Rhode Island High School Turns Around the Turnaround Model

Published October 19, 2010

Quietly and with little fanfare, the teaching staff at Central Falls High School in Rhode Island has gone back to work under an amended contract. Nearly 100 teachers returned to the classroom this fall after gaining national attention and notoriety in February when Superintendent Frances Gallo summarily fired them after the teachers union refused to agree to reforms aimed at improving student performance.

Gallo’s move drew the wrath of teachers unions nationally—and earned plaudits from U.S. Education Secretary Arne Duncan and President Barack Obama.

Half of Students Failed Everything
Gallo’s decision to fire the entire staff was forced by consistently low performance at the high school, which serves a working-class town of 20,000 residents near Providence. According to state education officials, 93 percent of 11th-graders at Central Falls High tested below proficiency in math last year, and only 55 percent scored proficient in reading.

Of the school’s 800 students, 65 percent are Hispanic English-language learners. Approximately half the student body last year failed every subject.

Under new federal mandates advanced by the Obama administration to transform schools deemed low-performing, Gallo could choose among several reform options, up to and including replacing the teachers and staff.

Gallo agreed to rehire the teachers in May after the Central Fall Teachers Union agreed to concessions including longer school days, comprehensive evaluations, and expanding after-school tutoring. The district agreed to pay teachers $30 per hour for tutoring and a $3,000 stipend for the longer school day. The added costs will be covered by a federal grant.

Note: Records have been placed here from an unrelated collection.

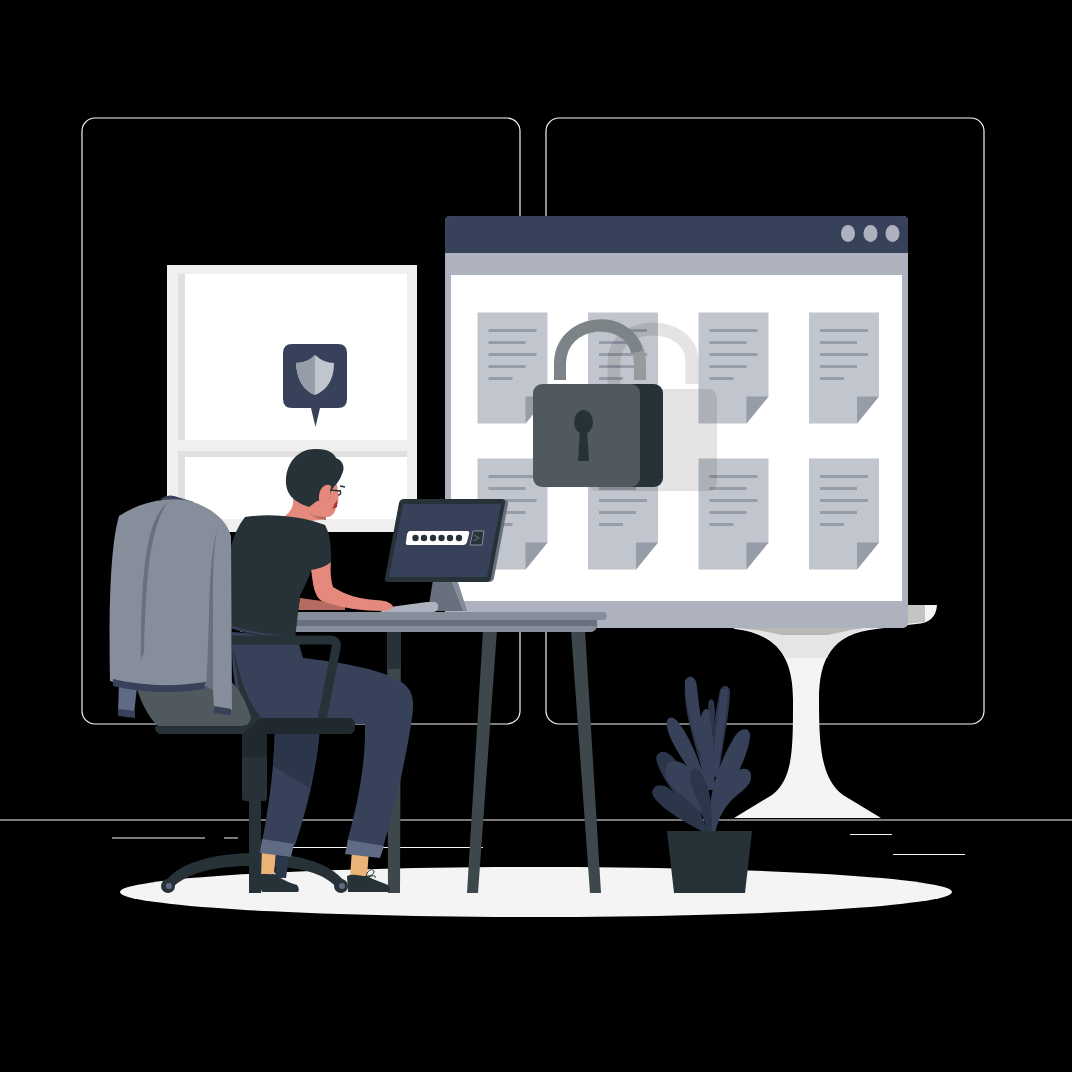
<!DOCTYPE html>
<html lang="en">
<head>
<meta charset="utf-8">
<title>Secure workspace illustration</title>
<style>
:root{
  --night:#000;--white:#fff;--snow:#f4f4f4;--mist:#efefef;--frame-shade:#e0e0e0;
  --navy:#37425a;--navy-deep:#2b364a;--navy-light:#5f6b84;--lavender:#aeb2bf;
  --paper:#c1c5cd;--ink:#979ca9;--jacket:#868d9b;--jacket-fold:#69707d;
  --coal:#263238;--coal-deep:#1f292e;--steel:#3d474c;--iron:#50595e;--metal:#7d8487;
  --skin:#e4897b;--skin-shade:#b56b60;--sock:#ebb376;
}
html,body{margin:0;background:var(--night);overflow:hidden}
svg{display:block;width:1072px;height:1072px}
.night{fill:var(--night)}.white{fill:var(--white)}.snow{fill:var(--snow)}.mist{fill:var(--mist)}
.frame-shade{fill:var(--frame-shade)}.navy{fill:var(--navy)}.navy-deep{fill:var(--navy-deep)}
.navy-light{fill:var(--navy-light)}.lavender{fill:var(--lavender)}.paper{fill:var(--paper)}
.ink{fill:var(--ink)}.jacket{fill:var(--jacket)}.jacket-fold{fill:var(--jacket-fold)}
.coal{fill:var(--coal)}.coal-deep{fill:var(--coal-deep)}.steel{fill:var(--steel)}
.iron{fill:var(--iron)}.skin{fill:var(--skin)}.skin-shade{fill:var(--skin-shade)}.sock{fill:var(--sock)}
.outline{fill:none;stroke:var(--snow);stroke-width:1.2}
.text-lines{fill:none;stroke:var(--ink);stroke-width:3}
.stroke-coal{fill:none;stroke:var(--coal)}
</style>
</head>
<body>
<svg viewBox="0 0 1072 1072" role="img" aria-label="Man at a desk entering a password, with a padlock over a window of documents">
  <defs>
    <g id="document">
      <path class="paper" d="M0 0H70V84L48 111H0Z"/>
      <path class="ink" d="M48 84H70L48 111Z"/>
      <path class="text-lines" d="M11 18H59M11 30H48M11 42H59M11 54H48M11 66H35"/>
    </g>
    <g id="document-row">
      <use href="#document"/>
      <use href="#document" x="110.5"/>
      <use href="#document" x="221"/>
      <use href="#document" x="331.5"/>
    </g>
    <path id="leaf" d="M0 0C-7 -22 -17 -66 -9 -77C-2 -82 5 -76 6 -64C7 -46 4 -22 0 0Z"/>
  </defs>

  <rect class="night" width="1072" height="1072"/>

  <g id="wall-panels" class="outline">
    <rect x="82" y="118" width="438" height="606" rx="13"/>
    <rect x="546" y="118" width="438" height="606" rx="13"/>
  </g>

  <g id="floor">
    <path class="outline" d="M0 820H1072M112 838H205M224 838H238M276 847.5H483M850 834.5H892M893 854.5H965"/>
    <ellipse class="snow" cx="536" cy="892" rx="416" ry="25"/>
  </g>

  <g id="window">
    <rect class="mist" x="167" y="265" width="250" height="267"/>
    <rect class="white" x="184" y="274" width="223" height="166"/>
    <rect class="white" x="184" y="457" width="223" height="62"/>
    <path class="frame-shade" d="M178 274H185V440H178ZM178 451H407V457H185V519H178Z"/>
  </g>

  <g id="round-table">
    <path class="snow" d="M690 605H937Q936 623 916 624L876 629C832 634 819 658 819 700C819 750 822 779 843 795L881 818H734L772 795C793 779 793 750 793 700C793 658 778 634 735 629Z"/>
    <path fill="#e5e5e5" d="M735 628H876C850 632 835 640 827 658H785C777 641 761 632 735 628Z"/>
    <path fill="#b8b8b5" d="M735 626H876C850 630 840 632 828 635H782C770 632 760 630 735 628Z"/>
    <path fill="#c4c4c4" d="M905 605H925V622L905 624Z"/>
  </g>

  <g id="browser-window">
    <rect class="lavender" x="445" y="216" width="463" height="412" rx="5"/>
    <path class="navy" d="M445 253V221Q445 216 450 216H903Q908 216 908 221V253Z"/>
    <g class="lavender">
      <ellipse cx="848" cy="233.5" rx="7" ry="8.5"/>
      <ellipse cx="870.5" cy="233.5" rx="7" ry="8.5"/>
      <ellipse cx="892.5" cy="233.5" rx="7" ry="8.5"/>
    </g>
    <rect class="white" x="451" y="275" width="451" height="326"/>
    <use href="#document-row" x="477.5" y="312.5"/>
    <use href="#document-row" x="477.5" y="458.5"/>
  </g>

  <g id="padlock">
    <g opacity=".1">
      <path fill="none" stroke="#000" stroke-width="13" d="M614 384V362C614 318 692 318 692 362V384"/>
      <rect x="588" y="389" width="129" height="102" rx="9"/>
    </g>
    <path fill="none" stroke="#979b9e" stroke-width="12" d="M600 326C622 326 640 340 640 364V380"/>
    <path fill="none" stroke="var(--metal)" stroke-width="12" d="M560 380V364C560 318 628 312 637 352"/>
    <rect class="coal" x="545" y="384" width="118" height="103" rx="9"/>
    <rect class="iron" x="533" y="384" width="107" height="103" rx="9"/>
    <ellipse class="coal" cx="583.500" cy="422" rx="9.500" ry="12"/>
    <path class="coal" d="M580 430H587L589 461H578Z"/>
  </g>

  <g id="shield-bubble">
    <path class="navy" d="M292 344H338Q347 344 347 353V399Q347 408 338 408H320L315.500 427L311 408H292Q283 408 283 399V353Q283 344 292 344Z"/>
    <path class="paper" d="M315 355Q324 363 334 363C334 380 327 390 315 395C303 390 297 380 296 363Q307 363 315 355Z"/>
    <path class="ink" d="M315 355V395C303 390 297 380 296 363Q307 363 315 355Z"/>
  </g>

  <g id="plant">
    <g class="navy-deep">
      <use href="#leaf" transform="translate(708 834) rotate(-28) scale(1.05 1.2)"/>
      <use href="#leaf" transform="translate(708 834) rotate(-46) scale(1 .9)"/>
      <path d="M702 770C692 735 681 700 686 680C690 673 696 677 697 686L706 770Z"/>
      <path d="M708 775C711 740 717 705 720 690C724 682 731 686 730 694C729 715 723 745 718 778Z"/>
    </g>
    <g class="navy">
      <path d="M711 832C706 807 714 770 735 736C742 726 751 728 750 737C748 760 729 784 715 832Z"/>
      <path d="M711 832C714 798 729 775 741 769C750 767 753 774 750 782C743 795 724 797 715 832Z"/>
      <path d="M708 832C707 806 674 796 666 777C663 762 672 757 684 764C700 774 708 796 714 832Z"/>
      <path d="M703 790C690 770 670 744 667 727C665 716 673 715 678 722C690 737 700 761 709 794Z"/>
      <path d="M704 790C699 755 699 723 702 713C706 705 712 710 712 719L715 790Z"/>
      <path d="M712 775C714 742 718 718 721 690L728 688C727 716 721 745 718 775Z"/>
      <path d="M685 680Q691 673 696 682C698 700 701 722 706 742L699 752C693 730 684 702 685 680Z"/>
    </g>
    <path class="navy-deep" d="M706 832C703 804 691 791 690 777C689 768 696 766 701 773C711 787 712 809 712 832Z"/>
    <path d="M709 713C707 703 709 697 713 700C716 706 715 720 713 735Z" class="navy-deep"/>
    <path class="coal" d="M667 831H752L745 893H674Z"/>
  </g>

  <g id="desk-legs">
    <path class="steel" d="M387 630H401L400 893H388Z"/>
    <path class="coal" d="M387 630H401V669H387Z"/>
    <path class="steel" d="M483 630H497L478 893H467ZM571 630H585L601 893H590Z"/>
  </g>

  <g id="monitor">
    <path class="jacket-fold" d="M433 580H457L467 611H428Z"/>
    <path class="jacket" d="M457 580L467 611H463L451 580Z"/>
    <path class="jacket-fold" d="M404 500H505Q509 500 508 504L494 578Q493 582 489 582H390Z"/>
    <path class="coal" d="M404 499H502Q506 499 505 503L491 578Q490 582 486 582H388Q384 582 385 578L399 503Q400 499 404 499Z"/>
    <path class="navy" d="M403 504H501L487 577H389Z"/>
    <path class="white" d="M410 531H467Q470 531 469 534L467 542Q466 545 463 545H408Q405 545 406 542L407 534Q408 531 410 531Z"/>
    <g class="coal">
      <circle cx="415.500" cy="538" r="3.200"/><circle cx="424" cy="538" r="3.200"/><circle cx="433" cy="538" r="3.200"/>
      <circle cx="441.500" cy="538" r="3.200"/><circle cx="450" cy="538" r="3.200"/><circle cx="459" cy="538" r="3.200"/>
    </g>
    <path fill="var(--coal)" stroke="var(--jacket)" d="M473 531H484L482 545H470Z"/>
    <path fill="none" stroke="var(--iron)" stroke-width="1.500" d="M474 535L479 538L473 541"/>
  </g>

  <g id="far-arm">
    <path class="skin-shade" d="M300 598L322 601L345 607V610H298Z"/>
  </g>

  <g id="desk-top">
    <path class="lavender" d="M390 607L427 602H435Q439 603 438 608Q437 612 433 612H380Z"/>
    <path class="jacket-fold" d="M240 620H597V626Q597 631 591 631H240Z"/>
    <path class="jacket" d="M240 626H596Q596 632 590 632H240Z"/>
    <rect class="jacket" x="240" y="612" width="367" height="8" rx="4"/>
  </g>

  <g id="chair-base">
    <rect class="coal-deep" x="242" y="730" width="25" height="71" rx="4"/>
    <path class="coal" d="M242 757H267V797Q267 801 263 801H246Q242 801 242 797Z"/>
    <rect class="coal" x="249" y="798" width="12" height="95"/>
    <path class="coal" d="M163 885C175 865 205 854 255 853C305 854 334 865 347 885L338 889C325 873 300 866 255 866C213 866 187 873 172 888Z"/>
    <g>
      <circle class="coal" cx="168" cy="886" r="7"/><circle class="navy-light" cx="169" cy="886" r="3"/>
      <circle class="coal" cx="341" cy="886" r="7"/><circle class="navy-light" cx="342" cy="886" r="3"/>
    </g>
  </g>

  <g id="legs">
    <path class="sock" d="M262 850H276L274 875H261ZM352 850H369L367 877H350Z"/>
    <path class="navy" d="M275 715H321C318 768 306 812 295 845L262 842C270 800 275 762 275 715Z"/>
    <path class="navy-deep" d="M275 733H319C318 755 314 772 309 788L273 766Z"/>
    <path class="navy-light" d="M262 839L294 844L291 857L260 853Z"/>
    <path class="navy-deep" d="M276 856L289 857L286 878H275Z"/>
    <path class="navy" d="M232 632L297 637L303 658C338 662 385 669 404 684C414 692 414 703 412 718C405 764 395 807 383 847L347 842C357 808 366 764 365 724H260C240 720 231 690 232 632Z"/>
    <path class="navy-light" d="M348 840L384 846L380 858L345 854Z"/>
    <path class="coal" d="M252 877C260 872 266 875 274 874C280 878 289 883 297 885Q300 889 298 892H262L260 887V892H252Z"/>
    <path class="coal" d="M347 876C353 873 360 876 367 876C374 880 382 882 388 885Q391 889 389 892H348Z"/>
    <path class="stroke-coal" stroke-width="1" d="M366 877C367 869 374 868 374 872Q373 876 367 876M368 877Q377 874 375 878"/>
  </g>

  <g id="upper-body">
    <path class="skin" d="M276 521C292 514 294 506 293 496L326 501V519L304 522Z"/>
    <path class="skin-shade" d="M306 509Q313 519 326 516V520Q314 520 306 509Z"/>
    <path class="skin" d="M303 500C314 512 325 520 331 516C336 513 335 508 337 506C340 499 338 488 335 478L318 478Z"/>
    <path fill="#a5312c" d="M332 509L337 500V507Z"/>
    <path class="coal" d="M309 507C292 501 285 493 286 478C288 459 301 448 317 449C328 449 334 453 336 458C344 461 345 469 342 474C340 481 335 485 331 491L329 499L317 501Z"/>
    <path class="skin" d="M331 486C326 482 319 488 319 497C318 505 326 506 330 497Z"/>
    <path class="stroke-coal" stroke-width="1.500" d="M330 490L340 491M340 486L345 487M340 490Q342 495 338 495"/>
    <path class="skin" d="M311 569L331 561C330 572 331 580 333 587C347 596 361 599 375 600Q389 600 393 606Q392 610 384 611C363 611 340 608 322 601C314 597 313 584 311 569Z"/>
    <path class="coal" d="M245 517C271 513 301 516 325 525C331 536 331 549 331 562C325 567 318 569 311 570C309 578 304 587 300 596L295 639C275 640 249 635 230 628V550C234 535 238 526 245 517Z"/>
    <path class="stroke-coal" stroke-width="1" opacity=".7" d="M309 568L306 533M250 632V645"/>
    <path fill="none" stroke="var(--navy)" stroke-width="2" d="M232 627Q265 637 298 637"/>
  </g>

  <g id="chair">
    <path class="stroke-coal" stroke-width="9" stroke-linejoin="round" d="M232 640H330Q338 640 336 648L322 720"/>
    <path class="coal" d="M232 644C240 675 245 698 261 718H349Q355 718 355 726Q355 734 349 734H161Q155 734 155 726H245Z"/>
    <path class="coal-deep" d="M261 718H349Q355 718 355 726Q355 734 349 734H243Z"/>
    <path class="iron" d="M134 680H230C240 690 247 703 251 718Q249 726 242 726H158C147 716 140 700 134 680Z"/>
  </g>

  <g id="hanging-jacket">
    <path class="navy" d="M160 499Q167 494 174 496L194 502L180 505Z"/>
    <path class="navy-light" d="M119 683L137 687L134 714L118 712Z"/>
    <path class="navy" d="M118 709L135 711V718L118 716Z"/>
    <path class="jacket" d="M119 516C140 502 165 497 185 500C205 504 226 517 231 536L232 710L214 709L211 650L206 686C175 692 140 690 110 681C109 625 109 550 119 516Z"/>
    <path class="jacket-fold" d="M168 502C148 519 141 560 141 660L144 652C146 575 150 527 168 502ZM217 530C207 567 211 616 206 686L213 690V625C213 587 212 558 217 530Z"/>
    <path class="navy" d="M113 679C143 686 173 687 206 682L204 689C173 694 143 693 113 686Z"/>
    <path class="navy" d="M214 706L231 709V715L214 713Z"/>
  </g>
</svg>
</body>
</html>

Calls for ‘New Paradigm’
Although firing the staff is by far the most drastic option available to school district officials, Gallo says her first choice was always a turnaround model that kept current teachers employed while implementing other structural reforms such as tutoring and extended school hours.

“I definitely think the turnaround model is a worthy opportunity for school reform change. However, a simpler, less divisive model is preferred,” said Gallo. 

“If all educators can wrap themselves in a new paradigm of collaborative bargaining where the needs of children are the first and foremost concern, then I think schools everywhere will see a new day,” said Gallo. “Of course getting to this ‘win’ for everyone takes time and collective will.”

Andy Smarick, vice president of the Thomas B. Fordham Institute, disagrees with turnarounds as a strategy. “School turnaround efforts have consistently fallen far short of hopes and expectations. Quite simply, turnarounds are not a scalable strategy for fixing America’s troubled urban school systems,” he said.

Replacing staff does have the advantage of forcing teachers unions to bargain, said Larry Sand, CEO of the California Teacher Empowerment Network and a retired teacher. “The district had a right to do what they did. Superintendent Gallo and the state commissioner weren’t going to be cowed by the union,” Sand said. “I think the union wisely put their tail between their legs and gave in.”

Evelyn Stacey ([email protected]) writes from Malibu, California.